I found it incredibly difficult to write this article. When I first saw this topic I jumped at the opportunity to have my say on the matter of Remembrance. As a student who wishes to join the military after University and has attended Church on the 11th of every November since I can remember, I felt a personal motivation to comment on how we commemorate wars, past and present, and how we honour our soldiers.
One of the reasons I found writing this article so challenging is precisely because remembrance is so personal. While I have not lost anyone I know to war, I have immense pride in, and admiration for those willing to sacrifice their lives.

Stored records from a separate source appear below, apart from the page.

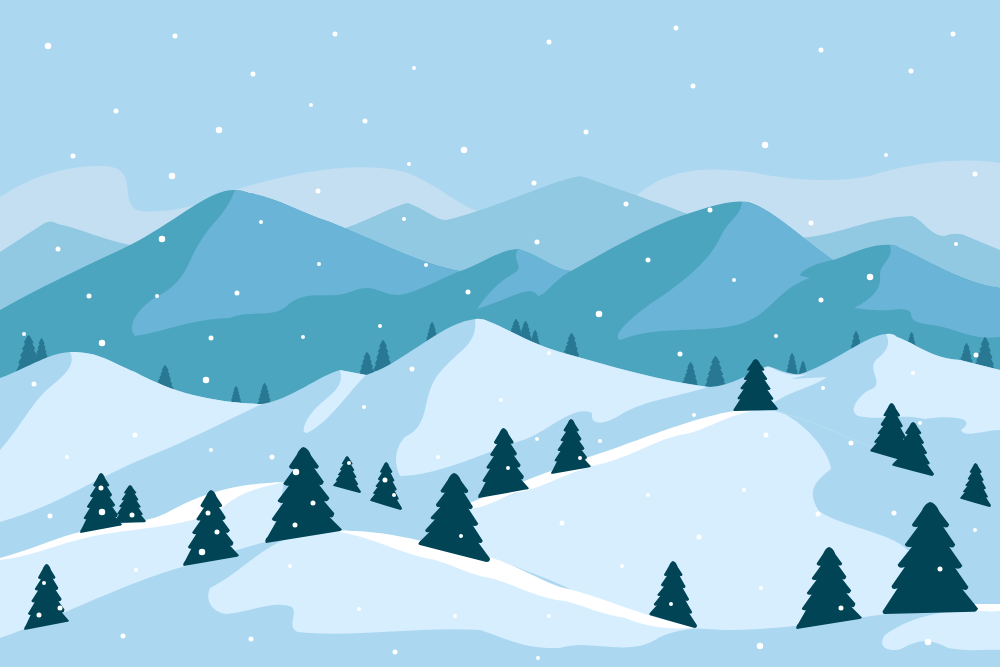
<!DOCTYPE html>
<html lang="en">
<head>
<meta charset="utf-8">
<title>Winter mountain landscape</title>
<style>
:root {
  --sky: #abd7f0;
  --cloud: #c4dff2;
  --far-peak: #92c9e2;
  --peak: #4ba5bf;
  --peak-light: #6ab4d8;
  --snow-shade: #abd7f0;
  --snow-light: #d7eeff;
  --snow-white: #fff;
  --far-tree: #287893;
  --tree: #004456;
}
html, body { margin: 0; overflow: hidden; }
.landscape { display: block; width: 1000px; height: 667px; background: var(--sky); }
.clouds { fill: var(--cloud); }
.far-peaks { fill: var(--far-peak); }
.peak { fill: var(--peak); }
.peak-light { fill: var(--peak-light); }
.shade { fill: var(--snow-shade); }
.light { fill: var(--snow-light); }
.rim { fill: var(--snow-white); }
.far-trees { fill: var(--far-tree); }
.trees { fill: var(--tree); }
.snow { fill: none; stroke: var(--snow-white); stroke-linecap: round; }
.small { stroke-width: 4; }
.medium { stroke-width: 5; }
.large { stroke-width: 6.5; }
</style>
</head>
<body>
<svg class="landscape" viewBox="0 0 1000 667" role="img" aria-label="Snowy hills with fir trees and blue mountains">
  <defs>
    <symbol id="tree-rise" viewBox="0 0 80 100" preserveAspectRatio="none">
      <path d="M40 0Q45 1 48 9L56 20Q55 24 51 22L61 36Q60 41 56 39L67 53Q65 58 61 56L72 69Q71 75 67 73L80 86Q79 88 75 88L1 100Q-1 97 3 93L12 77Q8 78 7 75L19 58Q14 59 13 56L25 40Q20 41 19 38L30 23Q25 23 25 20L33 8Q36 1 40 0Z"/>
    </symbol>
    <symbol id="tree-fall" viewBox="0 0 80 100" preserveAspectRatio="none">
      <path d="M40 0Q45 1 48 9L56 20Q55 24 51 22L61 38Q60 42 56 40L67 57Q65 61 61 59L72 76Q71 80 67 78L80 96Q80 100 76 100Q40 91 2 81Q-1 80 2 77L13 66Q8 68 8 64L19 52Q14 53 14 50L25 38Q20 39 20 35L30 22Q25 23 25 20L33 8Q36 1 40 0Z"/>
    </symbol>
    <symbol id="tree-level" viewBox="0 0 80 100" preserveAspectRatio="none">
      <path d="M40 0Q45 1 48 9L56 20Q55 24 51 22L61 38Q60 42 56 40L67 57Q65 61 61 59L72 76Q71 80 67 78L80 95Q79 98 76 98L2 100Q-1 99 2 95L13 77Q8 79 8 75L19 58Q14 60 13 56L25 40Q20 41 19 38L30 22Q25 23 25 20L33 8Q36 1 40 0Z"/>
    </symbol>
  </defs>

  <path class="clouds" d="M0 197C40 170 80 165 105 166C141 168 117 205 140 211C170 214 205 204 235 190C290 172 360 160 405 172C440 185 460 208 482 212H622C650 174 690 164 750 172C800 182 840 182 870 176C920 160 970 158 1000 163V300H0Z"/>

  <path class="far-peaks" d="M0 252L43 224Q50 219 58 224C78 228 105 240 130 245L160 330H0ZM340 230C370 220 395 205 408 203C425 209 438 221 446 220C490 210 550 182 575 177Q580 175 587 178C620 190 675 208 700 219L600 330H400ZM800 238C840 235 870 217 912 216C924 221 931 236 944 236Q955 232 964 235L1000 250V340H800Z"/>

  <g id="mountains">
    <path class="peak" d="M0 310C50 282 95 262 130 245C170 225 200 197 225 191Q237 188 249 193C275 197 300 212 330 222C380 242 420 264 460 271C480 265 500 249 518 249C540 255 555 270 571 271C600 255 650 225 690 213C720 203 735 200 748 202C770 208 800 237 833 260C850 255 870 243 892 245C920 255 960 283 1000 288V420H0Z"/>
    <path class="peak-light" d="M235 190Q242 190 249 193C275 197 300 212 330 222C380 242 420 264 460 271C440 279 420 291 400 295C380 296 375 281 350 292C330 300 310 289 290 303C275 320 250 309 230 318C190 319 160 333 135 336C125 326 140 305 160 295C187 280 187 262 200 242C212 222 225 216 235 190Z"/>
    <path class="peak-light" d="M518 249C540 255 555 270 571 271C555 279 547 294 538 296C530 284 515 297 477 309C489 292 500 281 516 272C524 265 511 261 518 249Z"/>
    <path class="peak-light" d="M742 202Q747 201 752 204C775 211 800 237 833 260C810 264 797 274 801 276L810 278C780 288 772 310 750 320C720 336 660 323 620 340C609 335 640 310 665 294C694 273 710 258 720 238C728 220 741 216 742 202Z"/>
    <path class="peak-light" d="M890 245Q895 244 900 248C925 258 960 283 1000 288V337C970 341 960 328 925 324C900 319 922 311 900 309C880 312 865 309 854 308C870 300 882 290 880 275C879 264 894 260 890 245Z"/>
  </g>

  <g class="far-trees">
    <use href="#tree-rise" x="16" y="335" width="25" height="37"/>
    <use href="#tree-rise" x="34" y="338" width="15" height="26"/>
    <use href="#tree-fall" x="156" y="365" width="18" height="25"/>
    <use href="#tree-level" x="230" y="386" width="12" height="18"/>
    <use href="#tree-level" x="257" y="383" width="15" height="22"/>
    <use href="#tree-level" x="358" y="352" width="18" height="26"/>
    <use href="#tree-level" x="373" y="340" width="20" height="31"/>
    <use href="#tree-rise" x="425" y="322" width="14" height="22"/>
    <use href="#tree-fall" x="508" y="319" width="16" height="21"/>
    <use href="#tree-fall" x="518" y="321" width="15" height="22"/>
    <use href="#tree-fall" x="529" y="330" width="12" height="18"/>
    <use href="#tree-fall" x="562" y="333" width="19" height="29"/>
    <use href="#tree-fall" x="682" y="362" width="17" height="26"/>
    <use href="#tree-level" x="704" y="356" width="23" height="32"/>
    <use href="#tree-level" x="785" y="353" width="14" height="24"/>
    <use href="#tree-level" x="798" y="361" width="10" height="14"/>
    <use href="#tree-rise" x="848" y="331" width="16" height="28"/>
    <use href="#tree-fall" x="906" y="332" width="11" height="18"/>
    <use href="#tree-fall" x="959" y="343" width="15" height="24"/>
    <use href="#tree-fall" x="974" y="337" width="22" height="36"/>
  </g>

  <g id="back-hills">
    <path class="shade" d="M0 378C30 367 50 352 72 352C100 352 110 362 135 372C165 388 200 402 262 404C290 400 320 375 340 370L366 375C400 365 440 325 470 320Q480 317 490 322C510 330 530 343 560 352C610 366 660 381 710 387C735 385 755 370 768 366C780 370 790 375 800 374C830 365 860 340 880 335Q889 332 897 337C915 343 930 358 960 360L1000 370V667H0Z"/>
    <path class="light" d="M70 352C100 352 110 362 135 372C165 388 200 402 262 404C230 419 190 440 152 455C100 475 60 505 0 522V450C20 428 32 402 50 387C66 375 76 364 70 352Z"/>
    <path class="light" d="M340 370L366 375C350 390 330 422 307 433C299 433 307 417 316 408C329 395 345 388 340 370Z"/>
    <path class="light" d="M475 319Q483 318 490 322C510 330 530 343 560 352C610 366 660 381 707 387C690 394 650 399 625 412C603 427 590 425 592 413C572 404 545 435 520 441C480 454 440 475 400 476C394 464 394 449 405 437C431 425 421 399 437 376C457 350 478 346 475 319Z"/>
    <path class="light" d="M760 370Q768 364 776 370C787 375 797 376 809 374C799 377 793 378 792 379L827 377C812 388 788 391 771 405L748 390Z"/>
    <path class="light" d="M886 334Q893 333 897 337C915 343 930 358 960 360L1000 370V430C980 431 964 438 961 430C979 418 950 415 925 419C900 413 880 421 858 416C847 410 860 395 869 390C887 385 866 370 876 360C887 351 891 344 886 334Z"/>
  </g>

  <g id="middle-hills">
    <path class="light" d="M0 560C50 540 110 532 170 520C220 503 240 487 284 482L275 540L100 667H0Z"/>
    <path class="rim" d="M0 558C40 547 60 535 90 530C130 520 150 523 170 511C200 495 230 484 284 482C250 490 240 493 222 508C195 525 150 527 105 534C65 540 40 555 0 560Z"/>
    <path class="shade" d="M284 482C340 484 380 505 415 511C440 513 455 510 475 506V570H270Z"/>
    <path class="light" d="M467 508C540 492 630 440 735 411H778C803 421 829 450 831 469C817 480 805 490 819 511C840 526 890 533 905 548L960 590L890 640H680L480 565Z"/>
    <path class="rim" d="M467 504C510 487 560 466 610 450C660 432 700 416 735 411L758 410C730 414 716 425 690 433C655 439 640 453 605 463C570 470 545 488 515 493C495 501 485 508 467 509Z"/>
    <path d="M775 411C820 422 850 440 880 450" fill="none" stroke="#b9def4"/>
    <path class="shade" d="M470 548C500 562 540 575 570 589L560 596L470 565Z"/>
  </g>

  <g id="front-hill">
    <path class="shade" d="M0 638C60 617 130 580 190 565C250 545 300 530 345 530C420 535 500 570 600 605C640 620 680 630 735 630C800 629 880 613 960 605L1000 604V667H0Z"/>
    <path class="light" d="M345 530C325 531 302 533 288 538C258 550 237 575 210 588C204 602 214 613 227 614C252 611 275 600 292 607C298 614 286 627 298 632C350 638 420 626 480 630C510 640 525 649 560 648C590 638 625 657 655 640C665 633 680 630 700 628C590 605 480 562 345 530Z"/>
    <path class="rim" d="M333 531C390 528 440 547 490 557C515 565 540 580 560 587C605 597 650 620 697 627C670 631 645 626 625 618C600 614 585 606 565 601C535 598 515 584 490 578C465 574 450 562 425 558C395 551 370 536 333 531Z"/>
    <path class="light" d="M1000 608C950 608 910 616 885 635C875 649 893 653 903 648C925 636 937 643 948 648C970 652 985 649 1000 650Z"/>
    <path class="rim" d="M920 609L975 604H1000V611C980 613 965 608 920 609Z"/>
  </g>

  <g class="trees">
    <use href="#tree-rise" x="80" y="473" width="42" height="60"/>
    <use href="#tree-level" x="114" y="485" width="32" height="38"/>
    <use href="#tree-rise" x="183" y="490" width="56" height="76"/>
    <use href="#tree-rise" x="265" y="447" width="77" height="96"/>
    <use href="#tree-fall" x="333" y="456" width="28" height="37"/>
    <use href="#tree-fall" x="370" y="462" width="32" height="48"/>
    <use href="#tree-fall" x="418" y="473" width="72" height="89"/>
    <use href="#tree-rise" x="478" y="428" width="51" height="70"/>
    <use href="#tree-rise" x="551" y="419" width="40" height="55"/>
    <use href="#tree-level" x="733" y="359" width="45" height="52"/>
    <use href="#tree-fall" x="870" y="403" width="43" height="60"/>
    <use href="#tree-fall" x="892" y="422" width="42" height="54"/>
    <use href="#tree-fall" x="960" y="463" width="31" height="44"/>
    <use href="#tree-rise" x="24" y="564" width="45" height="66"/>
    <use href="#tree-fall" x="649" y="561" width="48" height="67"/>
    <use href="#tree-rise" x="796" y="547" width="66" height="82"/>
    <use href="#tree-level" x="882" y="502" width="96" height="112"/>
  </g>

  <g class="snow">
    <path class="small" d="M311 105h0M409 164h0M404 219h0M261 222h0M319 264h0M426 265h0M157 296h0M380 326h0M24 334h0M364 407h0M211 450h0M67 457h0M136 570h0M290 566h0M359 609h0M455 616h0M549 616h0M438 457h0M501 400h0M549 353h0M537 439h0M600 441h0M694 415h0M648 495h0M744 490h0M823 388h0M913 373h0M920 423h0M956 244h0M734 280h0M776 336h0M886 155h0M975 530h0M622 566h0M538 658h0M761 588h0M508 468h0M580 458h0M461 536h0M671 604h0M349 463h0M394 495h0M44 583h0M414 68h0M303 337h0"/>
    <path class="medium" d="M175 36h0M335 34h0M253 74h0M116 111h0M73 156h0M365 121h0M549 42h0M676 28h0M693 86h0M586 132h0M534 183h0M821 50h0M911 71h0M953 34h0M975 174h0M811 223h0M710 210h0M626 204h0M537 242h0M468 292h0M648 260h0M821 300h0M680 354h0M318 191h0M58 249h0M237 293h0M89 296h0M211 338h0M34 384h0M135 435h0M272 457h0M412 369h0M50 516h0M123 636h0M251 639h0M395 652h0M562 523h0M699 537h0M766 435h0M851 443h0M894 513h0M818 514h0M976 355h0M101 488h0M132 515h0M208 513h0M217 532h0M385 480h0M313 503h0M295 525h0M39 615h0M60 608h0M841 608h0M940 569h0"/>
    <path class="large" d="M48 46h0M219 130h0M172 176h0M464 150h0M765 145h0M870 277h0M599 314h0M162 239h0M102 343h0M206 380h0M760 646h0M928 642h0M102 512h0M202 552h0M296 472h0"/>
  </g>
</svg>
</body>
</html>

I also struggled to know how to write on this topic because I do not believe there should be a debate on the issue, and did not want to present my article as though it was one. How can we possibly argue over whether or not to remember those who have given their lives in conflict? Simon Jenkins wrote in the Guardian urging readers to ‘consign the 20th century to the past’; but war is not only a thing of the 20th century. To this day British soldiers continue to die whilst fighting for their Crown and Government, and no matter what one’s views on the political motivations for those wars, people nonetheless continue to lose their lives for a cause that they believe in.
I appreciate that many disagree with Britain’s involvement in both Afghanistan and Iraq, and I am not begrudging those views. However, I believe that those who think that their opinion on war should influence the respect that we offer our soldiers are wrong. People join the military for a variety of reasons, but they are willing to die because of one common conviction: that they do so for their country.

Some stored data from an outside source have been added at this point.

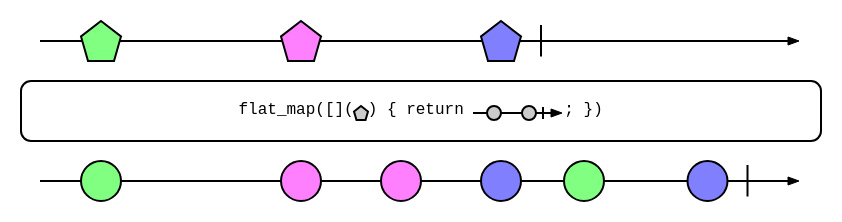
<!DOCTYPE html>
<html lang="en">
<head>
<meta charset="utf-8">
<title>flat_map marble diagram</title>
<style>
  :root {
    --ink: #000;
    --paper: #fff;
    --green: #80ff80;
    --pink: #ff80ff;
    --blue: #8080ff;
    --grey: #ccc;
  }
  * { box-sizing: border-box; }
  body { margin: 0; background: var(--paper); }
  .marble-diagram {
    display: grid;
    grid-template-rows: 80px 62px 80px;
    width: 842px;
    height: 222px;
    overflow: hidden;
    color: var(--ink);
  }
  svg { display: block; overflow: visible; stroke: var(--ink); stroke-width: 2; fill: none; }
  .arrowhead { fill: var(--ink); stroke-width: 1; }
  .green { fill: var(--green); }
  .pink { fill: var(--pink); }
  .blue { fill: var(--blue); }
  .grey { fill: var(--grey); }
  .operator {
    display: flex;
    align-items: center;
    margin: 0 20px;
    padding: 0 0 2px 216.5px;
    border: 2px solid var(--ink);
    border-radius: 11px;
    font: 16px/18px "Liberation Mono", monospace;
    white-space: pre;
  }
  .operator svg { flex: none; }
</style>
</head>
<body>
<main class="marble-diagram">
  <svg class="stream source" width="842" height="80" viewBox="0 -41 842 80" role="img" aria-label="Source stream: green, pink and blue pentagons, then completion">
    <defs>
      <g id="timeline">
        <path d="M40 0H789"/>
        <polygon class="arrowhead" points="788,-4 799,0 788,4"/>
      </g>
      <polygon id="pentagon" points="0,-20 20,-4.5 13,20 -13,20 -20,-4.5"/>
      <circle id="marble" r="20"/>
      <line id="completion" y1="-16" y2="15.5"/>
    </defs>
    <use href="#timeline"/>
    <use href="#pentagon" class="green" x="101"/>
    <use href="#pentagon" class="pink" x="301"/>
    <use href="#pentagon" class="blue" x="501"/>
    <use href="#completion" x="541"/>
  </svg>

  <div class="operator"><span>flat_map([](</span><svg width="14" height="18" role="img" aria-label="pentagon"><polygon class="grey" points="7,5 14,10.5 11.5,19 2.5,19 0,10.5"/></svg><span>) { return </span><svg width="91" height="18" role="img" aria-label="stream of two circles">
      <path d="M0 12H79"/>
      <polygon class="arrowhead" points="78,8 89,12 78,16"/>
      <circle class="grey" cx="21" cy="12" r="7"/>
      <circle class="grey" cx="56" cy="12" r="7"/>
      <path d="M70 6V18"/>
    </svg><span>; })</span></div>

  <svg class="stream result" width="842" height="80" viewBox="0 -39 842 80" role="img" aria-label="Result stream: green, pink, pink, blue, green and blue circles, then completion">
    <use href="#timeline"/>
    <use href="#marble" class="green" x="101"/>
    <use href="#marble" class="pink" x="301"/>
    <use href="#marble" class="pink" x="401"/>
    <use href="#marble" class="blue" x="501"/>
    <use href="#marble" class="green" x="584"/>
    <use href="#marble" class="blue" x="707.5"/>
    <use href="#completion" x="747.5"/>
  </svg>
</main>
</body>
</html>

Earlier this year students at the University of Cambridge voted down a motion to promote Remembrance Sunday due to fears that it would “glorify war”. There were also claims that the proposal’s focus on British soldiers was “jingoistic and imperial propaganda”.
In my view, these reasons do not sufficiently justify the result of such a contentious vote. I do not see how remembering millions who died in battle could be construed as ‘glorifying war’. Just under one million British and Commonwealth soldiers died in WWI alone, among them thousands who were drafted and sent to Europe against their will, but also thousands who would lie about their age just to get the opportunity to fight for their country, and for their friends. To remember these men and women who fought to protect this country is not the glorification of war, it is the glorification of the bravery and selflessness of those who gave their lives.
As for the accusations of “jingoistic or imperial propaganda”, I also find this an insufficient justification for the result of the vote. Every year countries across the world remember those who lost their lives in the war. The US Veterans Day is also held on the 11th of November, where they remember those who have died fighting for their country. The 11th of November is also a national holiday in France and Belgium where they do the same. On the 25th of April, Australia and New Zealand celebrate Anzac Day, where they commemorate the contribution made by their own citizens. This is the case in Hong Kong, Ireland, Germany, Israel, Italy, the Netherlands and Poland.
War affects countries all over the world, and many of them have a day to commemorate their own contribution. This is not jingoistic or imperialistic, it is simply a matter of recognizing each country’s own losses in their own way.
This year I will be remembering those who have died as a result of war. I will remember those who volunteered and gave their lives. I will remember those whose lives were taken from them, civilians and unwilling soldiers alike. I will remember them. Will you?
Photographs: Martin Pettitt and David Holt via Flickr